Supporting Children’s Safety and Well-being

Every child is unique and each child has their own set of strengths and resources that shape and inform their experiences. When trying to assess how a child is doing, it is important to consider all of their life factors and experiences, including the impact of intimate partner violence and possible child abuse. A key strategy to understanding how a child is doing is to help their parents understand their feelings, behaviors, and experiences at home, at school, and in the community (1).

See Module Two: Childhood Exposure to Intimate Partner Violence, for additional information.

Recognizing that children have a range of experiences is helpful when assessing what a parent or child might need. If we think of all experiences as the same, we miss opportunities for best supporting safety and well-being for each individual child and their parent.

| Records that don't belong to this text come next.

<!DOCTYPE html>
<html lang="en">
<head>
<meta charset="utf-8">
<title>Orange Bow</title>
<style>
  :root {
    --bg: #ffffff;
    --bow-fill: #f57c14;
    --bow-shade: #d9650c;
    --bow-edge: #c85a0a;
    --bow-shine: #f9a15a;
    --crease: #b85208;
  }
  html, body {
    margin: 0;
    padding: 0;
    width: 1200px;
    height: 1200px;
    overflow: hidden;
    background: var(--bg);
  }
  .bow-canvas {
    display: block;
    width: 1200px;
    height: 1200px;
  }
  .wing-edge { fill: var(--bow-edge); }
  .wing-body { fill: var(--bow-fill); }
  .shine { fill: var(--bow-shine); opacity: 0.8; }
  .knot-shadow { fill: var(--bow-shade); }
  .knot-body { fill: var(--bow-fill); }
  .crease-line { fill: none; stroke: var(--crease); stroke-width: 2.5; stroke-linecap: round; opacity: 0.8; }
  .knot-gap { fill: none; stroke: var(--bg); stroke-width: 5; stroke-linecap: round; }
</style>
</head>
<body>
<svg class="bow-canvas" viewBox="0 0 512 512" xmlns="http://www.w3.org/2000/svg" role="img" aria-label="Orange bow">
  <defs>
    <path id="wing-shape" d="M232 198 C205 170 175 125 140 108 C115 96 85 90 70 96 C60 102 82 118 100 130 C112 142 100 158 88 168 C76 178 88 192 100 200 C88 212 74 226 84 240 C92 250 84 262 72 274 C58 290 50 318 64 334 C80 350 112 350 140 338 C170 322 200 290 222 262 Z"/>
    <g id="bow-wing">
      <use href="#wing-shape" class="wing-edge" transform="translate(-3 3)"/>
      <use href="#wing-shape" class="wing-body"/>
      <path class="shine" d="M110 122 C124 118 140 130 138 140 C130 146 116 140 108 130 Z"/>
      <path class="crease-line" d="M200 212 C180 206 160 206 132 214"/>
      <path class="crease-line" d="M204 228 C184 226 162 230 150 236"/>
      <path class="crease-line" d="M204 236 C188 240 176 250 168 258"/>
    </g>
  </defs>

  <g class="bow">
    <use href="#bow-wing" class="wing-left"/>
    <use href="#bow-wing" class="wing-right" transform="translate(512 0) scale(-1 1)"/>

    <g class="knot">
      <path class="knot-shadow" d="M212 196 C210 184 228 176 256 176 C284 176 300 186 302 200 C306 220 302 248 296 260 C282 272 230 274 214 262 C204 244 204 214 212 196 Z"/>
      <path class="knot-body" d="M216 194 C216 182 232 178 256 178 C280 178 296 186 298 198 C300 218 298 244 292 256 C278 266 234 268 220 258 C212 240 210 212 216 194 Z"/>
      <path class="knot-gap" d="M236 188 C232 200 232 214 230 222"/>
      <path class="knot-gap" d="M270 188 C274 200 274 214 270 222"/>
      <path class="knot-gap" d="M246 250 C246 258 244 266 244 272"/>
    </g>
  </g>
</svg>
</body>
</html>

When we work with families, we need to support parents as they support their children. Supporting this process helps parents engage in an ongoing process of assessing risk and supporting safety and well-being.

Strategies for supporting children’s safety

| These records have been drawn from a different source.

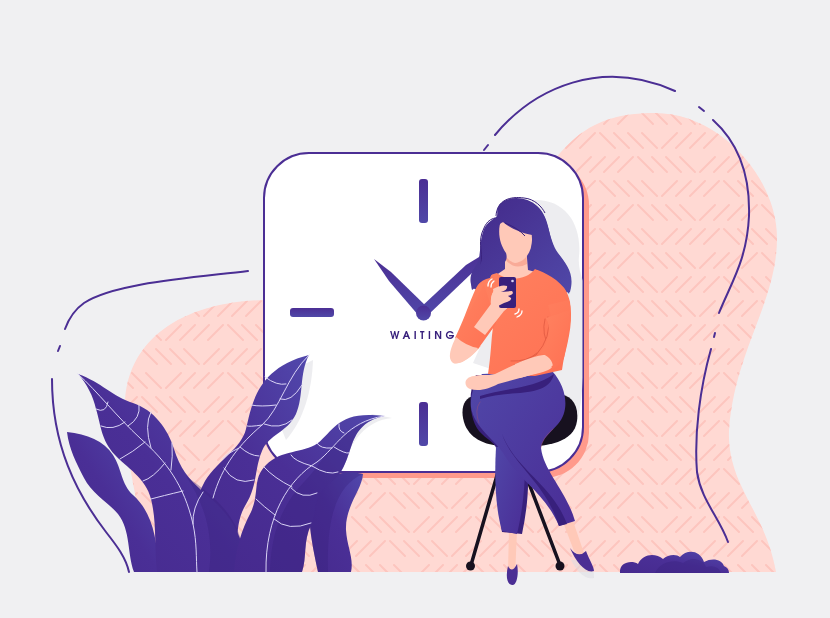
<!DOCTYPE html>
<html lang="en">
<head>
<meta charset="utf-8">
<title>Waiting</title>
<style>
:root {
  --ground: #f0f0f2;
  --blush: #ffd9d3;
  --blush-line: #fdc5be;
  --indigo: #4b2e94;
  --indigo-light: #4f46a6;
  --indigo-dark: #38207c;
  --coral: #ff7a59;
  --coral-shadow: #ff9a8b;
  --skin: #ffc9b8;
  --skin-shade: #f9ab98;
  --black: #17111f;
  --white: #fff;
}
html, body { margin: 0; background: var(--ground); }
body { width: 830px; height: 618px; overflow: hidden; }
svg { display: block; }
.outline { fill: none; stroke: var(--indigo); stroke-width: 2; stroke-linecap: round; }
.hatch { fill: none; stroke: var(--blush-line); stroke-width: 2; stroke-linecap: round; }
.backdrop { fill: var(--blush); }
.face-shadow { fill: var(--coral-shadow); }
.face { fill: var(--white); stroke: var(--indigo); stroke-width: 2; }
.indigo { fill: var(--indigo); }
.mark { fill: url(#mark-fill); }
.label { font: 700 10.5px "TeX Gyre Adventor", Inter, sans-serif; letter-spacing: 1.6px; fill: var(--indigo-dark); }
.leaf { fill: url(#leaf-fill); }
.leaf-shade { fill: var(--indigo-dark); opacity: .35; }
.vein { fill: none; stroke: #d9d3f5; stroke-width: 1; stroke-linecap: round; }
.soft-shadow { fill: #dcdce2; opacity: .5; }
.skin { fill: var(--skin); }
.skin-shade { fill: var(--skin-shade); }
.hair { fill: url(#hair-fill); }
.hair-line { fill: none; stroke: var(--indigo-dark); stroke-width: 1; }
.top { fill: url(#top-fill); }
.fold { fill: none; stroke: #e75f45; stroke-width: 1; stroke-linecap: round; }
.trousers { fill: url(#trouser-fill); }
.dark { fill: var(--indigo-dark); }
.seat { fill: var(--black); }
.stool-leg { stroke: var(--black); stroke-width: 3.5; stroke-linecap: round; }
.buzz { fill: none; stroke: var(--white); stroke-width: 1.3; stroke-linecap: round; }
</style>
</head>
<body>
<svg width="830" height="618" viewBox="0 0 830 618" role="img" aria-label="A woman sits on a stool with her phone in front of a large square clock">
  <defs>
    <linearGradient id="leaf-fill" x1="0" y1="1" x2="1" y2="0">
      <stop offset="0" stop-color="#462a8e"/><stop offset=".5" stop-color="#4a2f96"/><stop offset="1" stop-color="#5148ac"/>
    </linearGradient>
    <linearGradient id="mark-fill" x1="0" y1="0" x2="0" y2="1">
      <stop offset="0" stop-color="#4b2e94"/><stop offset="1" stop-color="#5048a8"/>
    </linearGradient>
    <linearGradient id="hair-fill" x1="0" y1="0" x2="1" y2="1">
      <stop offset="0" stop-color="#432989"/><stop offset="1" stop-color="#5048a8"/>
    </linearGradient>
    <linearGradient id="top-fill" x1="0" y1="0" x2="1" y2="1">
      <stop offset="0" stop-color="#ff8361"/><stop offset="1" stop-color="#ff7153"/>
    </linearGradient>
    <linearGradient id="trouser-fill" x1="0" y1="0" x2="1" y2="1">
      <stop offset="0" stop-color="#5047a8"/><stop offset="1" stop-color="#4a2d96"/>
    </linearGradient>
    <g id="chevrons">
      <path d="M2 3l15 15M16 3l15 15M30 3l15 15M44 3l15 15M79 3L64 18M93 3L78 18M107 3L92 18M121 3l-15 15"/>
    </g>
    <pattern id="herringbone" width="124" height="48" patternUnits="userSpaceOnUse" patternTransform="translate(16 10)">
      <g class="hatch">
        <use href="#chevrons"/>
        <use href="#chevrons" x="-38" y="24"/>
        <use href="#chevrons" x="86" y="24"/>
      </g>
    </pattern>
    <path id="backdrop-shape" d="M151 572C143 520 125 470 125 405C126 345 175 302 265 300C370 285 470 235 530 185C565 155 575 113 655 113C720 113 777 178 777 238C777 302 735 350 729 430C727 486 765 510 776 572Z"/>
    <clipPath id="backdrop-clip"><use href="#backdrop-shape"/></clipPath>
    <clipPath id="face-clip"><rect x="265" y="154" width="318" height="317" rx="44"/></clipPath>
  </defs>

  <g id="backdrop">
    <use class="backdrop" href="#backdrop-shape"/>
    <use href="#backdrop-shape" fill="url(#herringbone)"/>
  </g>

  <g id="loose-outline" class="outline">
    <path d="M248 271C190 278 115 283 84 303C74 310 69 318 65 329"/>
    <path d="M60 346l-2 5"/>
    <path d="M52 379C52 445 76 493 106 532C117 546 126 558 129 572"/>
    <path d="M484 150l4-5"/>
    <path d="M495 135C535 87 602 58 675 91"/>
    <path d="M699 107l5 4"/>
    <path d="M713 120C742 146 750 183 749 216C747 260 731 283 719 313"/>
    <path d="M715 333l-1 4"/>
    <path d="M711 349C700 388 694 434 697 472C701 500 719 517 728 542"/>
  </g>

  <g id="clock">
    <rect class="face-shadow" x="271" y="160" width="318" height="318" rx="45"/>
    <rect class="face" x="264" y="153" width="319" height="319" rx="45"/>
    <g clip-path="url(#face-clip)">
      <path class="soft-shadow" d="M532 200C566 198 582 225 579 256C577 278 590 290 592 306C580 350 587 390 575 430L545 400L530 250Z"/>
      <path class="soft-shadow" d="M286 440C304 420 312 390 313 360L303 365L282 430ZM340 471C352 440 365 421 392 418L372 414L330 455L320 471Z"/>
      <path class="soft-shadow" d="M490 325L473 363L500 372Z"/>
    </g>
    <g class="mark">
      <rect x="419" y="179" width="9" height="44" rx="3"/>
      <rect x="419" y="402" width="9" height="44" rx="3"/>
      <rect x="290" y="308" width="44" height="9" rx="3"/>
    </g>
    <g id="hands" class="mark">
      <path d="M374 259L391 272L428 308L419 316L389 281Z"/>
      <path d="M497 246L473 272L428 315L420 308L466 265Z"/>
      <circle cx="423.500" cy="313" r="7.500"/>
    </g>
    <text class="label" x="390" y="338.500" textLength="66">WAITING</text>
  </g>

  <g id="plant">
    <path class="leaf" d="M318 572C310 535 305 505 315 490C326 474 344 470 363 474C362 490 345 506 346 530C347 547 354 558 351 572Z"/>
    <path class="leaf-shade" d="M318 572C310 535 305 505 315 490C326 474 344 470 363 474C340 484 326 510 328 572Z"/>
    <path class="leaf" d="M134 572C127 553 131 531 118 514C109 503 92 494 84 478C76 462 69 449 67 432C87 434 104 441 113 455C122 469 121 484 133 495C150 510 158 535 158 572Z"/>
    <path class="leaf" d="M192 572C195 542 190 507 205 481C219 459 241 449 246 429C252 404 257 368 309 355C299 374 304 396 296 414C287 433 269 434 262 451C254 470 258 485 245 506C233 527 240 550 234 572Z"/>
    <path class="leaf" d="M157 572C154 546 157 523 151 499C146 478 126 467 115 455C101 440 101 425 96 409C93 396 87 384 78 374C101 382 113 397 133 403C154 410 168 429 174 449C180 468 188 478 201 490C228 512 249 537 242 572Z"/>
    <path class="leaf-shade" d="M186 476C215 497 249 522 243 572H209C214 535 205 505 186 476Z"/>
    <path class="leaf" d="M234 572C236 548 241 531 251 512C260 492 252 479 266 465C282 449 302 454 318 443C334 430 339 410 384 416C362 421 356 433 351 447C345 465 342 475 328 485C313 496 318 508 311 525C303 541 307 558 302 572Z"/>
    <path class="leaf-shade" d="M270 572C271 533 282 505 304 482C326 460 333 430 384 416C362 421 356 433 351 447C345 465 342 475 328 485C313 496 318 508 311 525C303 541 307 558 302 572Z"/>
    <g class="vein">
      <path d="M78 374C98 392 116 416 141 439C166 461 184 485 193 524C197 543 196 558 197 572"/>
      <path d="M108 402Q106 414 96 409M125 422Q113 431 101 426M145 442Q133 452 120 459M165 463Q153 478 143 481M183 491Q162 496 151 499M128 426Q141 418 139 405M151 448Q144 425 151 412M171 470Q173 456 172 443M193 524Q192 508 203 492"/>
      <path d="M309 355C287 376 280 409 262 425C240 444 222 465 213 498"/>
      <path d="M286 384Q277 386 265 377M276 405Q261 407 251 405M262 425Q249 427 247 426M239 448Q226 454 223 459M280 399Q291 403 302 385M264 424Q280 430 292 420M240 447Q250 456 259 456M224 468Q235 486 254 480"/>
      <path d="M384 416C346 422 337 447 317 462C289 479 265 516 266 572"/>
      <path d="M344 433Q338 431 339 424M332 448Q320 449 317 443M312 466Q294 461 291 455M292 487Q274 478 264 467M275 515Q263 506 256 499M334 447Q345 454 349 453M312 466Q328 476 338 472M291 488Q302 500 317 493M274 519Q288 532 311 523"/>
    </g>
  </g>

  <g id="shrub">
    <path class="leaf" d="M620 573C619 562 632 560 638 564C643 553 656 553 663 559C668 554 677 554 680 557C687 549 700 550 704 562C713 557 722 560 724 566Q729 568 729 573Z"/>
    <path class="leaf-shade" d="M655 573C660 561 675 559 683 563C693 555 704 560 706 567Q718 564 721 573Z"/>
  </g>

  <g id="stool">
    <path class="stool-leg" d="M500 465L471 565M522 465L560 565"/>
    <circle class="seat" cx="470.500" cy="566" r="4.500"/>
    <circle class="seat" cx="560" cy="566" r="4.500"/>
    <path class="seat" d="M475 396C462 397 460 412 465 425C472 441 488 447 517 447C549 447 574 442 577 421C579 404 571 394 556 394Z"/>
  </g>

  <g id="woman">
    <path class="soft-shadow" d="M571 560C577 571 584 580 594 578Q594 569 590 560Z"/>
    <g id="hair-back">
      <path class="hair" d="M499 205C507 195 527 196 537 206C550 219 548 239 558 253C567 265 575 274 570 292L540 295L482 290C470 292 468 280 473 270C483 257 478 248 483 232C486 222 493 220 497 216Z"/>
      <path class="hair-line" d="M496 216C497 200 510 196 524 198C535 199 542 207 545 213M481 265C483 249 477 242 484 228C487 221 491 219 495 218"/>
    </g>
    <g id="legs">
      <path class="skin" d="M509 529L508 571L515 577L517 530Z"/>
      <path class="skin" d="M563 522L574 551L587 562L572 518Z"/>
      <path class="indigo" d="M508 566Q512 574 517 564C519 573 517 586 512 585C506 584 506 574 508 566Z"/>
      <path class="indigo" d="M570 548Q578 559 586 551C589 559 594 567 594 571C586 574 576 562 570 548Z"/>
      <path class="dark" d="M476 375C467 393 469 423 482 434C489 441 496 443 497 451C494 481 499 512 502 532L522 534C528 505 531 475 524 448L553 424L550 382Z"/>
      <path class="trousers" d="M496 447C494 481 496 510 502 531L517 534C525 500 526 470 524 443Z"/>
      <path class="trousers" d="M482 374L552 371C567 387 570 411 558 424C550 433 542 439 541 448C544 472 566 490 575 521L559 526C545 493 519 480 505 456C496 440 474 428 471 407C470 394 475 383 482 374Z"/>
      <path class="dark" d="M502 434C512 464 546 483 559 526L567 524C552 484 516 470 502 434ZM480 396C503 388 534 389 554 374C548 399 512 389 480 399Z"/>
      <path class="fold" stroke-opacity=".25" d="M541 448Q542 438 553 429M480 402Q474 410 479 423"/>
    </g>
    <g id="torso">
      <path class="skin" d="M505 246H526L528 270L543 274L519 286L492 278L505 269Z"/>
      <path class="skin-shade" d="M505 254C512 265 522 260 526 252L527 264Q514 271 505 259Z"/>
      <path class="top" d="M497 273C506 281 526 281 535 269C553 273 566 283 570 302C573 325 565 348 562 370L535 376L488 374C491 355 491 342 493 326L473 350L455 338C467 314 473 290 480 282C485 277 490 275 497 273Z"/>
      <path class="fold" d="M493 327C498 316 498 307 495 300M545 319Q541 334 550 349M511 361Q527 362 537 353"/>
    </g>
    <g id="head">
      <path class="skin" d="M499 225C506 217 524 221 531 231C535 247 527 262 515 263C503 260 496 240 499 225Z"/>
      <path class="hair" d="M497 209C504 195 529 197 540 209C551 222 548 242 558 254C568 266 574 277 569 294C558 278 545 273 535 269C528 260 533 246 532 235C519 233 506 226 501 220C497 233 500 244 506 253C510 266 494 267 490 278C479 280 475 289 472 290C469 280 475 271 480 265C486 254 479 244 486 231C489 223 495 220 498 219Z"/>
      <path class="hair-line" d="M505 223Q518 228 525 236"/>
    </g>
    <g id="phone-arm">
      <path class="skin" d="M456 337L477 347L503 311C511 306 516 299 512 294L501 286C494 288 490 295 491 306L463 341C451 348 448 358 453 363C461 366 474 355 481 346Z"/>
      <path class="top" d="M484 284C475 301 465 318 456 338Q466 347 478 349L496 324L491 306Z"/>
      <path class="skin" d="M456 337Q466 346 478 348C473 356 461 365 454 363C447 360 450 349 456 337Z"/>
      <path class="skin" d="M474 327L491 304C490 294 494 288 502 285L515 292Q515 302 504 311L485 335Z"/>
      <rect class="dark" x="499" y="277" width="17" height="31" rx="2"/>
      <circle cx="512.500" cy="281" r="1.300" fill="#d9d3f5"/>
      <path class="skin" d="M493 289Q502 284 507 286Q508 290 501 292L512 291Q515 294 508 296L511 298Q512 301 504 303L496 307Z"/>
      <path class="buzz" d="M488 286Q488 281 492 279M491 287Q491 283 494 281M515 314Q519 313 519 309M517 317Q522 315 522 311"/>
    </g>
    <g id="resting-arm">
      <path class="top" d="M548 305C555 323 546 343 537 355L514 365L520 377C542 374 559 370 564 358C569 338 574 317 569 300Z"/>
      <path class="fold" d="M548 317Q552 337 536 355L514 365"/>
      <path class="skin" d="M516 364L495 374C487 376 480 374 474 376C464 377 463 386 470 389C480 392 490 388 498 384L531 375Q550 371 552 367L525 370Z"/>
      <path class="skin" d="M515 364C522 361 540 353 552 355C560 359 553 368 544 371L520 378Z"/>
      <path class="top" d="M546 318C553 333 546 346 540 353Q553 357 553 368C562 364 565 355 566 343L570 310Z"/>
    </g>
  </g>
</svg>
</body>
</html>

  • Help parents know how their children are doing.

  • Support and build upon parenting strengths and skills.

  • Build from strengths, resilience, support systems, and cultural models.

  • Strengthen empathetic and supportive connections.

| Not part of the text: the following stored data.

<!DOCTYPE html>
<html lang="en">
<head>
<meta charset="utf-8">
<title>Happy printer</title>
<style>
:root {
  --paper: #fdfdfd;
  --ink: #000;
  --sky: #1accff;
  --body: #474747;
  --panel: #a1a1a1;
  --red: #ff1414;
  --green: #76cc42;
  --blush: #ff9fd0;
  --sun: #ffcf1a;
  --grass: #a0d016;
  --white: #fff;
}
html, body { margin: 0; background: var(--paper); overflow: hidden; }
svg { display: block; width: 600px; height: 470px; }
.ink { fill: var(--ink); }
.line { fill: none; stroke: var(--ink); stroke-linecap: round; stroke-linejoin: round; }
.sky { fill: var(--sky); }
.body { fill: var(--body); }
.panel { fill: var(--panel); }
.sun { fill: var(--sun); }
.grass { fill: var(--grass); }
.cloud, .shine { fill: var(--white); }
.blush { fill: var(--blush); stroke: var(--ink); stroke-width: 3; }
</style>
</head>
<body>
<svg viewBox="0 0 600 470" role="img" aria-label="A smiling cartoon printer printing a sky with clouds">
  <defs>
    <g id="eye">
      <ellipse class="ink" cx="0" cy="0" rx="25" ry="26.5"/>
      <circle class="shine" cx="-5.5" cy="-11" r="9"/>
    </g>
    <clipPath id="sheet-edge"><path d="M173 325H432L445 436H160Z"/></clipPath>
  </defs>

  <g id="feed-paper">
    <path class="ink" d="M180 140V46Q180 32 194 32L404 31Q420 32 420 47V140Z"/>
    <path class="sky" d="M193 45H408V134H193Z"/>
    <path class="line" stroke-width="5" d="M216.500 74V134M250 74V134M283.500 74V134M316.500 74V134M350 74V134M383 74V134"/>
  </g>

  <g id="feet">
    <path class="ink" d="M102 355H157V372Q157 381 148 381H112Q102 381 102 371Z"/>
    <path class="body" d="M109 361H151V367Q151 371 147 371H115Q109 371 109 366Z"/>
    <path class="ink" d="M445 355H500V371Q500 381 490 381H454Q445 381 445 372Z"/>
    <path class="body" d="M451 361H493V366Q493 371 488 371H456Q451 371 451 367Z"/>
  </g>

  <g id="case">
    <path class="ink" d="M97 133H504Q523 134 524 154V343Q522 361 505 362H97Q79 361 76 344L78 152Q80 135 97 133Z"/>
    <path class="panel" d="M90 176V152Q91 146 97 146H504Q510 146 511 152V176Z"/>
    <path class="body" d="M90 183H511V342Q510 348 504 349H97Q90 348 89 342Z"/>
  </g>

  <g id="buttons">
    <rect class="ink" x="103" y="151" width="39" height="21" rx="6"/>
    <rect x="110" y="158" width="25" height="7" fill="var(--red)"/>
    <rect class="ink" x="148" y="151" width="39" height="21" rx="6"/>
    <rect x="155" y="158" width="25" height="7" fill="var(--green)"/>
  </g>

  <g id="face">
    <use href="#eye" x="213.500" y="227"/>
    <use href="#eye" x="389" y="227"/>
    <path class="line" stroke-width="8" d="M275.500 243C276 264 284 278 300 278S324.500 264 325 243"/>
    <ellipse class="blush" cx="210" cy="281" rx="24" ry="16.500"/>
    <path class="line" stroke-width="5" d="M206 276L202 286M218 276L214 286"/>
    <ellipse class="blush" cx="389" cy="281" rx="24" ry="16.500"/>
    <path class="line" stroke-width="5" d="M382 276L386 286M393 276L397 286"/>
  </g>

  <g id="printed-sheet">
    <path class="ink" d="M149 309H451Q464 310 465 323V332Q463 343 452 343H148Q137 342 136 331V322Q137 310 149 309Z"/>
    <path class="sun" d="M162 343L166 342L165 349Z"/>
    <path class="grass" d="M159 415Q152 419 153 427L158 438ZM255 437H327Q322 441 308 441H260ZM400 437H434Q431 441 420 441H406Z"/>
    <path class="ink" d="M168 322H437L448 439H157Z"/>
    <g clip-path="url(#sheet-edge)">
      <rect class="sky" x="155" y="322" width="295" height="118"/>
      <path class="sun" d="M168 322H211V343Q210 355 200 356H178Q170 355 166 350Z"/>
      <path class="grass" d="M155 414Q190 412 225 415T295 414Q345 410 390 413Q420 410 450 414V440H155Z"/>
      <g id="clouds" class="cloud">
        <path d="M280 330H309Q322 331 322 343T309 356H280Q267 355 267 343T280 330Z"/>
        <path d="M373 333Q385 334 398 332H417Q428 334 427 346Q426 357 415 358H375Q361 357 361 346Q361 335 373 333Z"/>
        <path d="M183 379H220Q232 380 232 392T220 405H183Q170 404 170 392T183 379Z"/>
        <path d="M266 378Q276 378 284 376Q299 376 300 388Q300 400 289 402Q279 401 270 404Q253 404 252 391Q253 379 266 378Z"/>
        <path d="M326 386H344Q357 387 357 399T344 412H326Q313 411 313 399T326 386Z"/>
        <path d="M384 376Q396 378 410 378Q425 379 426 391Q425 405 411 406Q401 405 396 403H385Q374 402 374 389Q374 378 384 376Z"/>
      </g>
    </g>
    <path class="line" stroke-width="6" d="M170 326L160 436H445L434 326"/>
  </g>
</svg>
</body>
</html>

  • Offer strategies to improve children’s well-being and safety.

  • Talk to the parents about each others’ parenting.

  • Take steps necessary to protect children from serious harm.

For many families experiencing intimate partner violence, strong partnerships and plans for supporting safety can help address risks that children face. Depending upon the level of risks, some families will require more intensive intervention.

Some questions to explore

  • Have the parent’s identified risks to the children’s safety?

  • How do they perceive and respond to those risks?

  • How are their children doing? At home? In school? In other relationships? How is their health? Have there been any dramatic changes in their behavior and/or actions?

  • What actions have been taken and what actions are necessary to protect the children?


  1. Davies, Jill, 2009. Advocacy Beyond Leaving: Helping Battered Women in Contact With Current or Former Partners A Guide for Domestic Violence Advocates.